Frankenstein, or the Modern Prometheus (its full title) is on my bucket list of books to read. I haven’t read it, but so want to. Written by Mary Shelley, wife of the poet Percy Shelley, in 1818, it tells the story of Dr Frankenstein, and his monster created in a science experiment to bring life back to a body. Instead of the beautiful creature of his dream, Dr Frankenstein finds he has created a grotesque, misshapen monster. He flees from his monster, which leads it to murder his brother. After following his creature into the mountains, the creature then tells Dr Frankenstein his tale of discovering what he really was, hideous. He begs the doctor to make him mate, to allow him some happiness. The doctor reluctantly agrees. After starting work on the companion for his monster, Dr Frankenstein becomes plagued with the thought of his monster and its mate breeding a new race just like them, and destroys the mate. The monster sees and threatens the doctor’s life, and those he loves. After killing the doctor’s wife on their wedding night, the monster flees to the North Pole, where both the Doctor and his creation meet their end.
The book has been remade into films quite a few times. It was first made into numerous stage shows that retold the story of Dr Frankenstein and his monster. Others talked about the fate of the creature, and were more loosely based on the novel. There have been lots of TV shows and movies made based on the creation of the monster including The Rocky Horror Picture Show and Frankenstein: The True Story. It has been accepted into popular culture with the monster becoming the Halloween costume of choice for many children.
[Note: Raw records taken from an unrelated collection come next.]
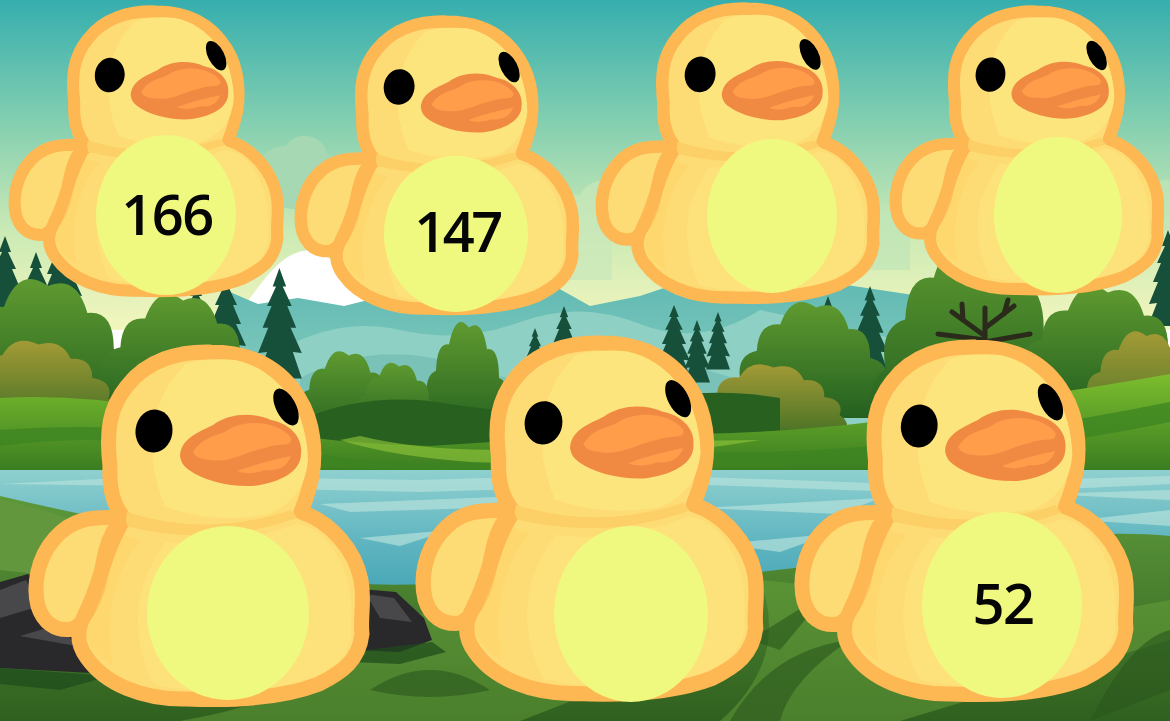
<!DOCTYPE html>
<html lang="en">
<head>
<meta charset="utf-8">
<title>Number ducks</title>
<style>
:root{--outline:#fdb753;--duck:#fedc75;--duck-light:#fde57d;--shade:#fdd067;--beak:#f08a43;--beak-light:#ff9d4b;--belly:#f0f97f;--ink:#050505}
*{margin:0;padding:0;box-sizing:border-box}
html,body{width:1170px;height:721px;overflow:hidden}
.pond{position:relative;width:1170px;height:721px;overflow:hidden}
.pond svg{position:absolute;left:0;top:0;display:block}
.number{position:absolute;width:140px;text-align:center;font:600 56px/60px "Open Sans","Noto Sans",sans-serif;letter-spacing:-1.5px;color:var(--ink)}
.first{left:97px;top:183px}
.second{left:387px;top:200px;letter-spacing:-3.5px}
.seventh{left:933px;top:572px}
.outline{fill:var(--duck);stroke:var(--outline);stroke-width:15;stroke-linejoin:round}
.belly{fill:var(--belly)}
</style>
</head>
<body>
<main class="pond">
<svg width="1170" height="721" viewBox="0 0 1170 721" role="img" aria-label="Seven yellow ducks in front of a forest lake">
<defs>
<linearGradient id="sky" x2="0" y2="1"><stop stop-color="#36aeae"/><stop offset=".35" stop-color="#7fcdb0"/><stop offset=".7" stop-color="#cbeab5"/><stop offset="1" stop-color="#f3f6bd"/></linearGradient>
<linearGradient id="hills" x2="0" y2="1"><stop stop-color="#5fb9b3"/><stop offset="1" stop-color="#a3d9c4"/></linearGradient>
<linearGradient id="woods" x2="0" y2="1"><stop stop-color="#5f9a30"/><stop offset="1" stop-color="#23601f"/></linearGradient>
<linearGradient id="autumn" x2="0" y2="1"><stop stop-color="#a39a36"/><stop offset="1" stop-color="#4b7426"/></linearGradient>
<linearGradient id="bank" x2="0" y2="1"><stop stop-color="#7cbd2e"/><stop offset="1" stop-color="#34771f"/></linearGradient>
<linearGradient id="water" x2="0" y2="1"><stop stop-color="#8fd0cf"/><stop offset=".4" stop-color="#5fb5c0"/><stop offset="1" stop-color="#2c94a8"/></linearGradient>
<linearGradient id="lawn" x2="0" y2="1"><stop stop-color="#5c983a"/><stop offset="1" stop-color="#30601f"/></linearGradient>
<path id="pine" d="M20 0 26 16 23 16 31 33 27 33 35 52 30 52 40 74 32 73 40 96H0L9 73 1 74 10 52 5 52 13 33 9 33 17 16 14 16Z"/>
<path id="bush" d="M0 100Q-4 76 14 70Q8 48 32 44Q34 20 58 22Q72 -6 98 8Q124 0 134 26Q158 24 158 50Q182 54 176 76Q188 84 184 100Z"/>
<g id="duck">
<path class="outline" d="M92 174C60 172 42 176 26 194C8 214 4 242 9 262C14 278 26 288 44 285L78 262 105 190Z"/>
<path class="outline" d="M97 176C83 162 80 140 81 122C77 88 80 64 98 42C118 16 150 7 182 8C222 8 252 24 270 54C285 78 287 108 283 132C280 148 276 158 272 168C302 178 326 206 332 236C336 258 331 272 333 290C330 316 314 328 290 340C254 354 206 357 158 355C114 356 76 340 58 314C46 298 48 282 58 268C76 240 70 214 84 188Q90 180 97 176Z"/>
<path d="M135 30C112 68 100 108 124 158Q180 182 240 170Q276 154 279 116C278 66 248 24 206 16Q164 12 135 30Z" fill="var(--duck-light)"/>
<path d="M156 21C124 52 112 104 136 162Q114 158 98 140C80 98 92 38 156 21Z" fill="var(--duck)"/>
<path d="M98 168Q178 194 262 166L268 174Q184 204 96 182Z" fill="var(--shade)"/>
<path d="M112 196C82 230 76 280 84 322Q62 310 57 290C72 258 78 220 92 190Z" fill="var(--shade)" opacity=".45"/>
<path d="M137 198C108 238 98 282 124 340Q190 356 260 340Q326 326 322 280C326 232 302 184 268 180Q196 206 137 198Z" fill="var(--duck-light)" opacity=".65"/>
<path d="M91 182C74 210 72 240 56 270" fill="none" stroke="var(--outline)" stroke-width="15" stroke-linecap="round"/>
<path d="M151 112C152 94 170 88 184 81C200 69 224 68 242 76C262 80 274 94 272 110C272 128 250 139 224 142C198 143 174 136 160 126Q152 121 151 112Z" fill="var(--beak)"/>
<path d="M164 108C176 90 188 94 202 84C224 74 252 80 262 94C264 104 250 98 236 104C216 108 202 119 182 116Q168 116 164 108Z" fill="var(--beak-light)"/>
<path d="M208 127Q232 118 262 112Q256 128 236 126Q220 132 208 127Z" fill="var(--beak-light)"/>
<ellipse cx="125" cy="87" rx="18.5" ry="21.5" transform="rotate(8 125 87)"/>
<ellipse cx="257" cy="63" rx="10" ry="20" transform="rotate(-27 257 63)"/>
</g>
</defs>

<g id="scenery">
<rect width="1170" height="330" fill="url(#sky)"/>
<path d="M230 172C256 174 262 144 286 146C298 128 324 136 327 154Q346 160 340 180L300 210 230 200Z" fill="#a6d9b3"/>
<path d="M545 214Q560 190 580 196Q590 176 612 182V280H545Z" fill="#c9e9bb" opacity=".7"/>
<path d="M860 220Q880 196 910 210V270H860ZM1150 190Q1158 178 1170 180V230H1150Z" fill="#c1e6b8" opacity=".7"/>
<path d="M240 310C262 286 278 250 312 250Q340 258 372 306V330H240Z" fill="#fff"/>
<path d="M230 292 258 304 298 298 344 306 400 292 470 302 540 278 590 306 640 296 700 276 760 300 840 284 920 296V480H230Z" fill="url(#hills)"/>
<path d="M280 350Q340 316 400 330T520 322T640 324T760 310L900 340V460H280Z" fill="#8fd0c4"/>
<path d="M300 378Q380 336 470 368T640 350L740 380V460H300Z" fill="#72bcb4" opacity=".7"/>

<g fill="#17503a">
<use href="#pine" x="-15" y="236"/><use href="#pine" x="16" y="252"/><use href="#pine" x="42" y="222"/>
<use href="#pine" x="206" y="272"/><use href="#pine" x="176" y="280"/>
<use href="#pine" transform="translate(257 268) scale(1.12 1.15)"/>
<use href="#pine" transform="translate(550 306) scale(.7)"/><use href="#pine" transform="translate(524 328) scale(.55)"/>
<use href="#pine" transform="translate(658 305) scale(.8 .75)"/><use href="#pine" transform="translate(684 320) scale(.65)"/><use href="#pine" transform="translate(706 312) scale(.6)"/>
<use href="#pine" transform="translate(814 296) scale(.7)"/><use href="#pine" transform="translate(852 286) scale(.9)"/>
<use href="#pine" x="1148" y="230"/>
</g>
<g fill="url(#woods)">
<use href="#bush" transform="translate(-60 274) scale(1.1 1.5)"/>
<use href="#bush" transform="translate(90 290) scale(.95 1.3)"/>
<use href="#bush" transform="translate(420 318) scale(.5 1.2)"/>
<use href="#bush" transform="translate(290 348) scale(.6 .95)"/>
<use href="#bush" transform="translate(350 360) scale(.5 .8)"/>
<use href="#bush" transform="translate(480 374) scale(.7 .7)"/>
<use href="#bush" transform="translate(728 298) scale(.9 1.2)"/>
<use href="#bush" transform="translate(870 236) scale(1.1 1.9)"/>
<use href="#bush" transform="translate(1010 282) scale(1 1.3)"/>
</g>
<g fill="url(#autumn)">
<use href="#bush" transform="translate(-50 338) scale(.9 .8)"/>
<use href="#bush" transform="translate(690 362) scale(.85 .7)"/>
<use href="#bush" transform="translate(1078 328) scale(.7 1)"/>
</g>
<path d="M300 420Q370 390 450 404T620 402T780 398V450H300Z" fill="#28611f"/>
<path d="M985 360V308M985 336 952 312M985 328 1014 306M985 340 938 334M985 342 1030 334M963 320 962 304M1004 314 1008 300" fill="none" stroke="#2b2b1c" stroke-width="5" stroke-linecap="round"/>
<path d="M0 398Q80 394 150 408Q280 442 430 446Q580 436 700 434Q860 430 980 404Q1080 390 1170 374V480H0Z" fill="url(#bank)"/>
<path d="M0 430Q140 420 260 444T480 462L700 452Q900 456 1170 402V422Q960 466 700 468L440 470Q250 470 160 446Q90 434 0 446Z" fill="#3c8522" opacity=".75"/>
<path d="M360 436Q460 460 600 442L760 440Q600 466 470 462Q390 456 340 440Z" fill="#95c83b" opacity=".6"/>

<rect y="470" width="1170" height="180" fill="url(#water)"/>
<path d="M0 484 160 476 420 480 620 474 900 484 1170 476V484L960 494 680 484 420 492 160 486ZM320 504 520 496 480 508 350 512ZM700 508 880 498 840 514ZM1080 520 1170 510V526ZM360 538 450 530 400 546ZM720 544 830 534 780 552ZM1040 494 1170 490V500Z" fill="#b5e2dc" opacity=".7"/>
<path d="M0 496Q60 510 110 520Q170 550 230 570Q330 588 430 584Q600 590 760 572Q900 556 1020 540Q1110 530 1170 536V721H0Z" fill="url(#lawn)"/>
<path d="M0 500Q70 514 120 540L90 580 0 570Z" fill="#63973e"/>
<path d="M360 600Q480 620 600 690L520 721H180Q360 690 360 600ZM760 580Q900 590 900 650L1170 600V640L900 721H720Q790 660 760 580Z" fill="#6ba43c" opacity=".45"/>
<path d="M370 690Q430 650 490 690Q430 704 370 690ZM730 721Q770 650 850 640Q790 680 780 721ZM1090 721Q1130 640 1170 630V690ZM750 640 830 590 780 650Z" fill="#2a581d" opacity=".6"/>
<path d="M0 582 28 574 60 602 100 640 110 674 0 668ZM350 588 396 592 424 618 432 640 400 652 350 650Z" fill="#29292b"/>
<path d="M0 590 26 580 40 606 0 618ZM366 594 394 598 412 622 380 618ZM20 636 60 624 76 646Z" fill="#48484a"/>
<path d="M0 668 110 676 60 690 0 684ZM350 652 432 642 446 652 400 664 350 662Z" fill="#1f4a1c" opacity=".7"/>
</g>

<g id="ducks">
<use href="#duck" transform="translate(9 5) scale(.806 .805)"/><ellipse class="belly" cx="166" cy="215" rx="70" ry="80"/>
<use href="#duck" transform="translate(295 15) scale(.833 .827)"/><ellipse class="belly" cx="456" cy="234" rx="72" ry="78"/>
<use href="#duck" transform="translate(596 2) scale(.833 .832)"/><ellipse class="belly" cx="772" cy="216" rx="65" ry="77"/>
<use href="#duck" transform="translate(890 5) scale(.804 .8)"/><ellipse class="belly" cx="1058" cy="215" rx="64" ry="78"/>
<use href="#duck" transform="translate(29 344)"/><ellipse class="belly" cx="228" cy="613" rx="81" ry="87"/>
<use href="#duck" transform="translate(416 335) scale(1.02 1.01)"/><ellipse class="belly" cx="631" cy="614" rx="77" ry="88"/>
<use href="#duck" transform="translate(795 339) scale(.994 1)"/><ellipse class="belly" cx="1002" cy="605" rx="80" ry="93"/>
</g>
</svg>
<p class="number first">166</p>
<p class="number second">147</p>
<p class="number seventh">52</p>
</main>
</body>
</html>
For those of you who have also not read the book, you may be wondering why I have just recited the entire plot, and what is the point in reading the book at all? I do read books for the story, who doesn’t? But I also read them for what I get out of them. There’s a difference from books that give you an escape from reality, and those that make you question yourself. Frankenstein is one of those books that does both. It takes questioning yourself and your existence to a completely new level, with the escapism plot line there for those who don’t want to think too hard about it. What books do you read to escape reality? What is the most thought provoking book have you read? Comment below answering either of these, or both if you want.